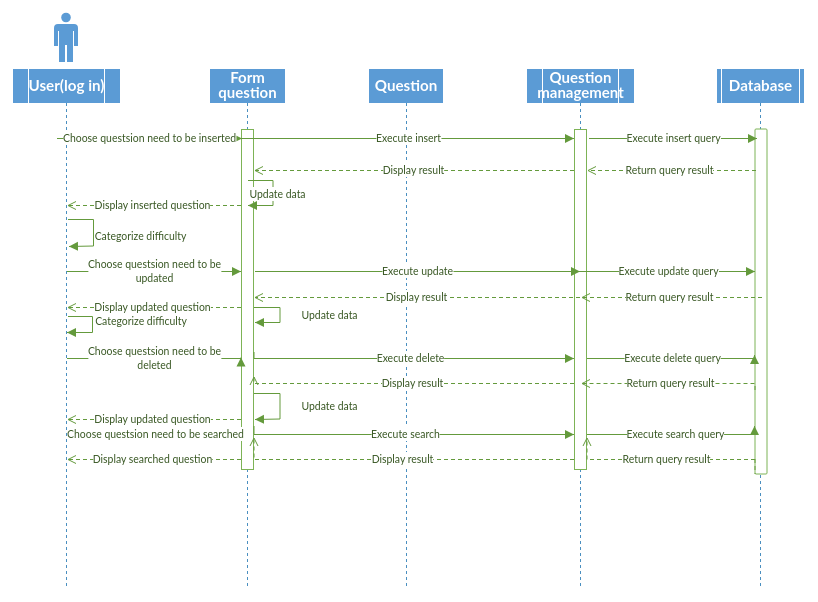
<!DOCTYPE html>
<html lang="en">
<head>
<meta charset="utf-8">
<title>Question management sequence diagram</title>
<style>
:root {
  --blue: #5b9bd5;
  --lifeline: #4a8fc0;
  --green: #649a3c;
  --bar: #7db356;
  --ink: #385723;
  --paper: #fff;
}
* { box-sizing: border-box; }
html, body { margin: 0; overflow: hidden; background: var(--paper); }
.diagram {
  position: relative;
  width: 818px;
  height: 602px;
  overflow: hidden;
  background: var(--paper);
  font-family: Lato, "Open Sans", sans-serif;
}
.lines { position: absolute; inset: 0; display: block; }
.actor { fill: var(--blue); }
.lifelines { stroke: var(--lifeline); stroke-dasharray: 3 3; }
.bars { fill: var(--paper); stroke: var(--bar); }
.calls, .returns { fill: none; stroke: var(--green); }
.calls path { marker-end: url(#solid-head); }
.returns path { stroke-dasharray: 4 3; marker-end: url(#open-head); }
.returns .tail { marker-end: none; }
.solid-tip { fill: var(--green); }
.open-tip { fill: none; stroke: var(--green); }
.participant {
  position: absolute;
  top: 69px;
  left: var(--x);
  width: var(--w);
  height: 34px;
  display: flex;
  align-items: center;
  justify-content: center;
  padding-bottom: 2px;
  background: var(--blue);
  color: var(--paper);
  font-size: 15.2px;
  font-weight: 700;
  line-height: 16px;
  text-align: center;
  white-space: nowrap;
}
.participant.two-line { font-size: 15px; line-height: 15px; }
.participant.framed::after {
  content: "";
  position: absolute;
  top: 0;
  bottom: 0;
  left: var(--inset);
  right: var(--inset);
  border: solid var(--paper);
  border-width: 0 1px;
}
.message {
  position: absolute;
  left: var(--x);
  top: var(--y);
  transform: translate(-50%, -50%);
  background: var(--paper);
  color: var(--ink);
  font-size: 10.45px;
  line-height: 14px;
  text-align: center;
  white-space: nowrap;
}
.message.note { background: none; }
</style>
</head>
<body>
<main class="diagram">
  <svg class="lines" width="818" height="602" viewBox="0 0 818 602" aria-hidden="true">
    <defs>
      <marker id="solid-head" markerUnits="userSpaceOnUse" markerWidth="10" markerHeight="10" refX="9" refY="5" orient="auto">
        <polygon class="solid-tip" points="0,0.5 9,5 0,9.5"/>
      </marker>
      <marker id="open-head" markerUnits="userSpaceOnUse" markerWidth="10" markerHeight="10" refX="1" refY="5" orient="auto" viewBox="-8 0 10 10">
        <path class="open-tip" d="M-7 1L1 5L-7 9"/>
      </marker>
    </defs>

    <g class="actor">
      <circle cx="66" cy="17.5" r="4.8"/>
      <path d="M58 24H74Q78 24 78 28V46H74V31H73V62H67V45H65V62H59V31H58V46H54V28Q54 24 58 24Z"/>
    </g>

    <g class="lifelines">
      <line x1="66.5" y1="103" x2="66.5" y2="587"/>
      <line x1="247.5" y1="103" x2="247.5" y2="587"/>
      <line x1="406.5" y1="103" x2="406.5" y2="587"/>
      <line x1="580.5" y1="103" x2="580.5" y2="587"/>
      <line x1="760.5" y1="103" x2="760.5" y2="587"/>
    </g>

    <g class="bars">
      <rect x="241.5" y="129.5" width="12" height="340"/>
      <rect x="574.5" y="129.5" width="12" height="340"/>
      <rect x="755" y="129" width="12" height="345" rx="1"/>
    </g>

    <g class="calls">
      <path d="M57 138.5H242"/>
      <path d="M242 138.5H574"/>
      <path d="M589 138.5H757"/>
      <path d="M248 180.5H273V205.5H248"/>
      <path d="M68 219.5H93.5V246L69 246.5"/>
      <path d="M67 271.5H241"/>
      <path d="M255 271.5H580"/>
      <path d="M580 271.5H755"/>
      <path d="M254 307.5H280V322.5H255"/>
      <path d="M68 316.5H92.5V332.5H67"/>
      <path d="M67 358.5H241V357.5"/>
      <path d="M254 352V358.5H574"/>
      <path d="M587 358.5H754.5V355"/>
      <path d="M254 393.5H280V419L255 419.5"/>
      <path d="M254 426V434.5H574"/>
      <path d="M587 434.5H754.5V426"/>
    </g>

    <g class="returns">
      <path d="M574 170.5H255"/>
      <path d="M756 170.5H588"/>
      <path d="M241 205.5H68"/>
      <path d="M580 297.5H255"/>
      <path d="M762 297.5H582"/>
      <path d="M241 307.5H68"/>
      <path d="M574 383.5H254V377"/>
      <path d="M755 390V383.5H582"/>
      <path d="M241 419.5H68"/>
      <path d="M241 459.5H68"/>
      <path d="M574 459.5H254V438"/>
      <path d="M755 459.5H587V438"/>
      <path class="tail" d="M755 459V474"/>
    </g>
  </svg>

  <header class="participants">
    <div class="participant framed" style="--x:13px;--w:107px;--inset:15px">User(log in)</div>
    <div class="participant two-line" style="--x:210px;--w:75px">Form<br>question</div>
    <div class="participant" style="--x:369px;--w:74px">Question</div>
    <div class="participant two-line framed" style="--x:527px;--w:107px;--inset:15px">Question<br>management</div>
    <div class="participant framed" style="--x:717px;--w:87px;--inset:4px">Database</div>
  </header>

  <section class="messages" aria-label="Messages">
    <span class="message" style="--x:149.5px;--y:138px">Choose questsion need to be inserted</span>
    <span class="message" style="--x:408.5px;--y:138px">Execute insert</span>
    <span class="message" style="--x:673.5px;--y:138px">Execute insert query</span>

    <span class="message" style="--x:669.5px;--y:170px">Return query result</span>
    <span class="message" style="--x:413.5px;--y:170px">Display result</span>
    <span class="message" style="--x:277.5px;--y:194px">Update data</span>
    <span class="message" style="--x:152.5px;--y:205px">Display inserted question</span>
    <span class="message note" style="--x:140.5px;--y:236px">Categorize difficulty</span>

    <span class="message" style="--x:154.5px;--y:271px">Choose questsion need to be<br>updated</span>
    <span class="message" style="--x:417.5px;--y:271px">Execute update</span>
    <span class="message" style="--x:668.5px;--y:271px">Execute update query</span>

    <span class="message" style="--x:669.5px;--y:297px">Return query result</span>
    <span class="message" style="--x:416.5px;--y:297px">Display result</span>
    <span class="message" style="--x:152.5px;--y:307px">Display updated question</span>
    <span class="message note" style="--x:329.5px;--y:315px">Update data</span>
    <span class="message note" style="--x:141px;--y:321px">Categorize difficulty</span>

    <span class="message" style="--x:154.5px;--y:358px">Choose questsion need to be<br>deleted</span>
    <span class="message" style="--x:410.5px;--y:358px">Execute delete</span>
    <span class="message" style="--x:672.5px;--y:358px">Execute delete query</span>

    <span class="message" style="--x:670.5px;--y:383px">Return query result</span>
    <span class="message" style="--x:412.5px;--y:383px">Display result</span>
    <span class="message note" style="--x:329.5px;--y:406px">Update data</span>
    <span class="message" style="--x:152.5px;--y:419px">Display updated question</span>

    <span class="message" style="--x:155.5px;--y:434px">Choose questsion need to be searched</span>
    <span class="message" style="--x:405.5px;--y:434px">Execute search</span>
    <span class="message" style="--x:675.5px;--y:434px">Execute search query</span>

    <span class="message" style="--x:666.5px;--y:459px">Return query result</span>
    <span class="message" style="--x:402.5px;--y:459px">Display result</span>
    <span class="message" style="--x:152.5px;--y:459px">Display searched question</span>
  </section>
</main>
</body>
</html>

---------------

TASK STATEMENT: Report every line from the listing above where the string "border" can be found.

OUTPUT FOR THIS EXERCISE:
* { box-sizing: border-box; }
  border: solid var(--paper);
  border-width: 0 1px;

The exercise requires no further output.